A summary of noteworthy happenings on campus
Gift fuels researchCarrizo Oil & Gas
has made a $1 million commitment to establish a graduate research fellowship program to help attract top scholars from across the country. Carrizo, a Houston-based independent energy company engaged in the exploration, development and production of natural gas and oil, is UT Arlington’s partner in a campus-based natural gas development operation
. Revenue garnered through the partnership is being used to leverage private gifts to the University’s endowment. “Commitments like this will fuel technologies and create knowledge that will shape our future economy,” says Ralph Hawkins
(’73 BS), president and chief executive officer of the architecture firm HKS Inc. and chairman of UT Arlington’s Development Board.
A major minor move
Prompted by growing demand—24 new nuclear energy plants planned in the United States, six of them in Texas—the College of Engineering launched a minor in nuclear engineering
last fall. The inaugural courses, taught by engineering faculty Ratan Kumar
and Rasool Kenarangui
, initially drew 30 students but were expanded to accommodate 35. UT Austin administrators and government and nuclear industry officials all encouraged UT Arlington to initiate the program. UT Austin and Texas A&M are the only Texas universities offering nuclear engineering majors.

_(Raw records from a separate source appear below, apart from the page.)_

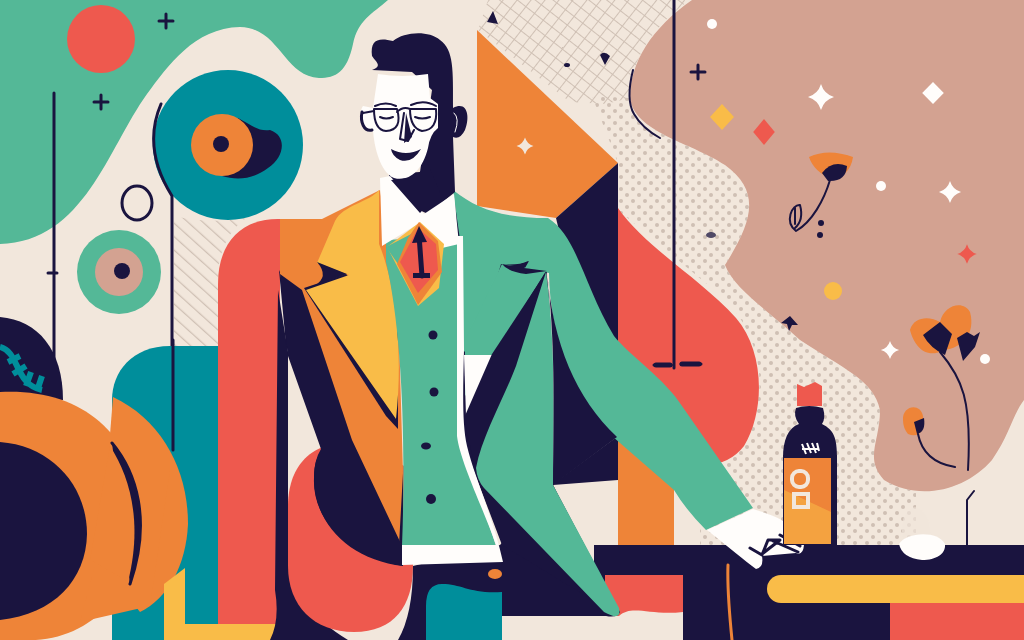
<!DOCTYPE html>
<html lang="en">
<head>
<meta charset="utf-8">
<title>Man in a colour-block suit</title>
<style>
:root{--cream:#f2e7dc;--green:#54b897;--teal:#008e9b;--navy:#1a143f;--orange:#ee8438;--red:#ee594e;--yellow:#f9bc48;--mauve:#d3a291;--white:#fffdfb;--grain:#cfc0b4}
html,body{margin:0;height:100%;overflow:hidden;background:var(--cream)}
svg{display:block;width:1024px;height:640px}
.cream{fill:var(--cream)}.green{fill:var(--green)}.teal{fill:var(--teal)}.navy{fill:var(--navy)}.orange{fill:var(--orange)}.red{fill:var(--red)}.yellow{fill:var(--yellow)}.mauve{fill:var(--mauve)}.white{fill:var(--white)}
.ink{fill:none;stroke:var(--navy);stroke-width:3;stroke-linecap:round;stroke-linejoin:round}
.fine{stroke-width:2}.bold{stroke-width:5}
</style>
</head>
<body>
<svg viewBox="0 0 1024 640" role="img" aria-label="Illustration of a smiling man in glasses and a multicoloured suit leaning on a counter beside a bottle, surrounded by abstract shapes">
<defs>
<pattern id="halftone" width="12" height="12" patternUnits="userSpaceOnUse"><circle cx="3" cy="3" r="2" fill="var(--grain)"/><circle cx="9" cy="9" r="2" fill="var(--grain)"/></pattern>
<pattern id="mesh" width="11" height="11" patternUnits="userSpaceOnUse" patternTransform="rotate(38)"><path d="M0 0H11M0 0V11" fill="none" stroke="var(--grain)" stroke-width="2"/></pattern>
<pattern id="hatch" width="10" height="10" patternUnits="userSpaceOnUse" patternTransform="rotate(-48)"><path d="M0 0V10" stroke="var(--grain)" stroke-width="2.5"/></pattern>
<path id="spark" d="M0-13Q3-3 13 0Q3 3 0 13Q-3 3-13 0Q-3-3 0-13Z"/>
<path id="gem" d="M0-13L12 0L0 13L-12 0Z"/>
<path id="plus" class="ink" d="M-7 0H7M0-7V7"/>
</defs>

<g id="backdrop">
<rect class="cream" width="1024" height="640"/>
<path fill="url(#mesh)" d="M488 0H690C650 28 630 62 630 98L606 104L570 102L478 30Z"/>
<path fill="url(#halftone)" d="M592 96L630 98C634 132 690 142 725 165C762 192 752 222 725 265C735 290 770 312 800 340C842 368 874 380 880 410C878 440 866 460 885 482L916 492V545H700V462C780 440 772 340 720 295L618 210V163Z"/>
<path fill="url(#hatch)" d="M174 216C200 222 224 222 246 218Q222 236 218 270V346H174Z"/>
<path class="green" d="M0 0H388C372 14 358 20 353 44C347 72 336 78 319 78C283 76 280 28 240 27C194 28 168 66 147 94C108 148 84 242 0 244Z"/>
<path class="mauve" d="M692 0C652 28 630 62 630 98C634 132 690 142 725 165C762 192 752 222 725 265C735 290 770 312 800 340C842 368 874 380 880 410C880 442 864 458 884 480C920 502 966 490 992 460C1010 434 1012 416 1024 400V0Z"/>
<path class="ink fine" d="M633 70C628 90 628 104 634 114Q642 128 660 138"/>
</g>

<g id="left-shapes">
<circle class="red" cx="101" cy="39" r="34"/>
<use href="#plus" x="166" y="21"/><use href="#plus" x="101" y="102"/>
<path class="ink" d="M54 93V395M48 273H57"/>
<ellipse class="teal" cx="228" cy="145" rx="75" ry="75"/>
<path class="ink" d="M161 104Q142 148 172 196V450"/>
<path class="navy" d="M238 118C250 124 258 132 270 130C288 136 284 158 268 168C252 180 236 180 222 176Z"/>
<circle class="orange" cx="222" cy="145" r="31"/><circle class="navy" cx="221" cy="144" r="8"/>
<ellipse class="ink" cx="137" cy="203" rx="15" ry="17"/>
<circle class="green" cx="119" cy="272" r="42"/><circle class="mauve" cx="119" cy="272" r="24"/><circle class="navy" cx="122" cy="271" r="8"/>
<path class="teal" d="M218 346H170C132 346 112 372 112 400V640H218Z"/>
<path class="ink" d="M173 340V450"/>
<path class="navy" d="M0 317C38 320 63 350 63 400H0Z"/>
<path fill="none" stroke="var(--teal)" stroke-width="6" d="M0 347C20 352 14 384 42 390M8 362L20 356M13 374L26 366M26 386L31 372M38 388L42 376"/>
<path class="orange" d="M113 397C162 420 188 470 188 524C186 566 168 598 140 612L100 560Z"/>
<path class="orange" d="M0 392C78 388 132 430 140 505C148 580 96 640 30 640H0Z"/>
<path class="orange" d="M120 470H170L150 606L80 622Z"/>
<path class="ink" d="M112 443C136 472 152 520 130 584" style="fill:var(--navy)"/>
<path class="orange" d="M110 446C132 480 142 526 128 582L90 560Z"/>
<path class="navy" d="M0 442C52 446 87 486 87 534C86 580 54 614 0 620Z"/>
<path class="yellow" d="M164 584L185 568V624H280L274 640H164Z"/>
<path class="red" d="M280 219C240 218 218 244 218 284V624H280Z"/>
</g>

<g id="right-shapes">
<path class="orange" d="M477 30L618 163L556 218L477 206Z"/>
<use class="cream" href="#spark" transform="translate(525 146) scale(.65)"/>
<path class="red" d="M618 208C646 248 700 278 736 318C764 350 766 410 744 446Q730 464 706 465L618 440Z"/>
<path class="navy" d="M618 163L556 218L580 320L618 350Z"/>
<rect class="orange" x="618" y="425" width="56" height="121"/>
<path class="ink" d="M674 0V368M654 365H671M681 364H701" />
<path class="ink bold" d="M656 365H670M682 364H699"/>
</g>

<g id="counter">
<path class="navy" d="M594 545H1024V640H594Z"/>
<path class="red" d="M605 575H683V640H605Z"/>
<path class="cream" d="M508 616H619C632 604 650 616 683 612V640H508Z"/>
<path class="ink" d="M728 565Q727 590 732 640" style="stroke:var(--orange)"/>
<path class="yellow" d="M1024 575H781A14 14 0 0 0 781 603H1024Z"/>
<rect class="red" x="890" y="603" width="134" height="37"/>
</g>

<g id="trousers">
<path class="navy" d="M278 290L288 352V545C290 590 312 618 348 640H270Q280 620 275 590Z"/>
<path class="cream" d="M288 350L330 455L288 495Z"/>
<path class="red" d="M352 442C302 442 288 476 288 506V566C288 606 314 632 354 632C394 632 413 606 413 566V470Z"/>
<path class="navy" d="M413 566L500 545L553 485L620 612Q618 618 606 616H502V640H398Q413 614 413 566Z"/>
<path class="teal" d="M426 640V606Q426 584 442 584C462 584 470 594 502 592V640Z"/>
<ellipse class="orange" cx="495" cy="574" rx="7" ry="5"/>
</g>

<g id="jacket">
<path class="navy" d="M279 270L322 360L403 472V566C348 556 312 520 314 478C314 462 318 456 322 450L286 345Z"/>
<path class="orange" d="M280 219H322L380 190L398 300L403 473L399 545C372 520 362 484 348 452L280 275Z"/>
<path class="navy" d="M280 274L302 290L352 440L403 548V566C350 560 314 524 314 478Q314 460 321 449L288 356Z"/>
<path class="navy" d="M304 288L346 274L398 330V429L386 416Z"/>
<path class="yellow" d="M379 190C370 202 343 205 335 221L317 263L349 275L306 290L396 419C404 346 394 280 379 244Z"/>
<path class="navy" d="M317 262L347 274L314 286Q330 277 317 262Z"/>
<path class="navy" d="M455 192L546 270C552 310 552 380 553 484L618 436V480L553 485L612 612L502 545L462 440Z"/>
<path class="green" d="M453 190C478 210 504 218 548 218C577 236 584 286 614 336C628 354 666 380 682 406L753 508L706 530Q686 510 674 490L612 436C574 398 550 340 549 273L504 266L466 352L460 350V240Z"/>
<path class="navy" d="M501 264Q517 266 529 261L525 268L547 272L530 330C506 380 490 400 468 440L464 388Z"/>
<path class="green" d="M502 264L546 271L496 352L465 396V340Z"/>
<path class="navy" d="M502 264Q516 268 528 261L524 268L547 271L526 274Q508 272 502 264Z"/>
<path class="white" d="M464 355H494L466 416Z"/>
<path class="navy" d="M546 272L492 354L464 418L476 472L512 376Z"/>
<path class="green" d="M546 272L516 366C504 398 482 436 476 468Q477 480 484 488L604 612Q622 622 619 608L553 485C554 400 555 340 546 272Z"/>
<path class="navy" d="M547 272C553 344 576 398 617 437L553 485C554 400 555 340 547 272Z"/>
</g>

<g id="waistcoat">
<path class="green" d="M386 240L458 236L459 430C464 460 478 490 500 558L402 546C406 440 402 330 386 262Z"/>
<path class="white" d="M457 236H463L464 350C463 390 462 424 467 446C474 476 494 520 503 562L402 565V545H496C484 510 460 462 457 436Z"/>
<g class="navy"><circle cx="433" cy="335" r="4.5"/><circle cx="434" cy="392" r="4.5"/><ellipse cx="426" cy="446" rx="5" ry="3.5"/><circle cx="431" cy="499" r="5"/></g>
</g>

<g id="head">
<path class="navy" d="M372 70C383 66 376 62 372 56C370 40 378 37 393 41C404 32 428 30 440 40C454 50 453 70 453 108C468 100 470 118 465 130Q460 140 453 137L455 192L428 214L389 196V174L420 172L432 90L412 72Z"/>
<path class="white" d="M378 74Q402 78 428 74L430 98L438 104V128Q430 134 428 148C422 172 408 182 394 178C380 172 374 146 373 130C362 132 358 112 363 106L373 108Z"/>
<path class="white" d="M380 178L390 176L424 214L454 194L459 244L442 248L418 224L382 246Z"/>
<path class="navy" d="M391 180L408 178Q420 174 428 164L440 192L420 213Z"/>
<path class="ink" d="M362 112C360 122 364 132 372 130M453 112Q461 116 456 132L453 134"/>
<path class="ink" style="stroke:var(--white);stroke-width:1" d="M454 113Q460 118 455 132"/>
<path class="ink fine" d="M374 109H397Q403 130 386 131Q374 130 374 109M397 112Q403 106 410 109M410 109H436Q438 130 422 131Q410 128 410 109M363 113L374 111"/>
<path class="ink fine" d="M375 106Q386 101 396 106M411 105Q424 99 436 106M380 117Q386 120 393 117M415 117Q422 120 430 117M404 113L400 139L408 141L414 130"/>
<path class="navy" d="M391 149Q406 157 421 149Q412 164 400 160Q392 156 391 149ZM406 113L412 137L404 143Z"/>
</g>

<g id="tie">
<path class="yellow" d="M387 247L420 222L444 244L439 288L418 306Z"/>
<path class="green" d="M386 247L417 231L398 264Z"/>
<path class="orange" d="M419 222L438 241L442 272L418 305L397 264L408 238Z"/>
<path class="red" d="M418 228L436 244L438 270L418 293L400 262Z"/>
<path class="ink bold" d="M419 235L422 276" /><path class="navy" d="M419 226L427 242L412 243ZM413 273H430V278H413Z"/>
</g>

<g id="hand">
<path class="white" d="M707 530L753 509C774 516 792 520 804 545Q803 556 796 553L762 556Q764 568 756 569C744 560 730 548 707 530Z"/>
<path class="ink" d="M750 548L762 555L768 540H780L762 554M773 541L798 552M780 535L800 546"/>
</g>

<g id="bottle">
<path class="red" d="M797 384L804 387L815 382L822 386V406H797Z"/>
<path class="navy" d="M796 408Q809 404 823 408Q826 418 822 424C834 430 837 438 837 458H783C783 440 788 428 799 424Q793 416 796 408Z"/>
<rect class="navy" x="783" y="455" width="54" height="90"/>
<rect class="orange" x="784" y="458" width="47" height="86"/>
<path class="yellow" opacity=".55" d="M784 490L831 512V544H784Z"/>
<path fill="none" stroke="var(--white)" stroke-width="2" d="M802 444L806 454M807 443L811 453M812 443L816 453M817 443L819 451M802 449H819"/>
<g fill="none" stroke="var(--cream)" stroke-width="4"><rect x="792" y="471" width="16" height="16" rx="7"/><rect x="794" y="494" width="14" height="13"/></g>
</g>

<g id="flowers">
<path class="orange" d="M809 157Q828 148 853 157Q850 176 832 179Q814 172 809 157Z"/>
<path class="navy" d="M822 173Q832 160 847 166Q846 182 828 181Z"/>
<path class="ink fine" d="M830 180C824 200 812 222 796 231C784 222 792 204 800 205Q804 220 795 228M795 208V224"/>
<circle class="navy" cx="821" cy="223" r="3"/><circle class="navy" cx="820" cy="235" r="3"/>
<path class="orange" d="M910 330C914 316 930 316 940 322C944 304 964 300 970 312C976 334 962 348 944 350C926 360 914 346 910 330Z"/>
<path class="navy" d="M923 335L940 322L952 334L945 355Q930 348 923 335ZM957 338L967 332L974 336L980 332L975 347L963 361Z"/>
<path class="ink fine" d="M940 352C962 378 972 400 968 470M974 491L967 500V545"/>
<path class="orange" d="M903 420C902 406 920 402 923 416C926 432 918 438 908 434Q903 428 903 420Z"/>
<path class="navy" d="M914 422L924 418Q926 432 917 434Z"/>
<path class="ink fine" d="M918 434C922 454 936 464 955 467"/>
<path class="cream" opacity=".65" d="M903 540C898 512 912 502 922 510Q932 518 930 540Z"/>
<path class="white" d="M899 544C906 532 938 530 945 544C946 554 936 560 922 560Q902 558 899 544Z"/>
</g>

<g id="confetti">
<g class="white"><use href="#spark" x="821" y="97"/><use href="#gem" transform="translate(933 93) scale(.9 .85)"/><use href="#spark" transform="translate(950 192) scale(.85)"/><use href="#spark" transform="translate(890 350) scale(.7)"/><circle cx="712" cy="24" r="5"/><circle cx="881" cy="186" r="5"/><circle cx="985" cy="359" r="5"/></g>
<use class="yellow" href="#gem" x="722" y="117"/><circle class="yellow" cx="833" cy="291" r="9"/>
<use class="red" href="#gem" transform="translate(764 132) scale(.9 1)"/><use class="red" href="#spark" transform="translate(967 254) scale(.75)"/>
<use href="#plus" x="698" y="72"/>
<path class="navy" d="M493 11L498 24L487 22ZM600 55Q604 50 610 56L605 65ZM790 316L798 325L792 325L789 331L787 324L781 323Z"/>
<ellipse class="navy" cx="567" cy="65" rx="3" ry="2"/><ellipse cx="711" cy="235" rx="5" ry="3" fill="var(--navy)" opacity=".75"/>
</g>
</svg>
</body>
</html>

Teaching teachers to teach
UT Arlington history
professors are showing area middle and high school teachers how to teach American history more effectively. Thanks to a five-year U.S. Department of Education grant worth nearly $1 million, 50 selected Dallas teachers can attend monthly workshops, participate in a summer institute and take field trips with history faculty, along the way learning how to deal with content, interpretation and methodology. History Professor Marvin Dulaney
and Dallas school district Social Studies Director Robert Edison
secured the funding.
Promoting Ph.D. production
The U.S. Department of Education has awarded more than $1.4 million in grants to the Mathematics
and Computer Science Engineering
departments to help qualified graduate students earn their doctoral degrees. Each Graduate Assistance in Areas of National Need grant can potentially benefit 20 students in the three fields over the next three years. College of Engineering Assistant Dean Carter Tiernan
says underrepresented and economically disadvantaged groups should benefit from the need-based fellowships. The program is expected to impact the quality of doctoral students and the number of doctoral degrees awarded annually.
Stick around, students
The College of Engineering
and the College of Science
received nearly $2 million from the National Science Foundation to develop an interdisciplinary program to boost retention of first- and second-year students. Students in science, technology, engineering and mathematics (STEM) often are unprepared for the rigor of their courses and drop out at a higher rate than other disciplines. Called Arlington Undergraduate Research-based Achievement for STEM, the program hopes to increase students’ desire to pursue graduate degrees by providing peer mentors, modified class structures and opportunities to become paid research assistants. The program is expected to boost retention by 15 percent during the five-year exploratory effort.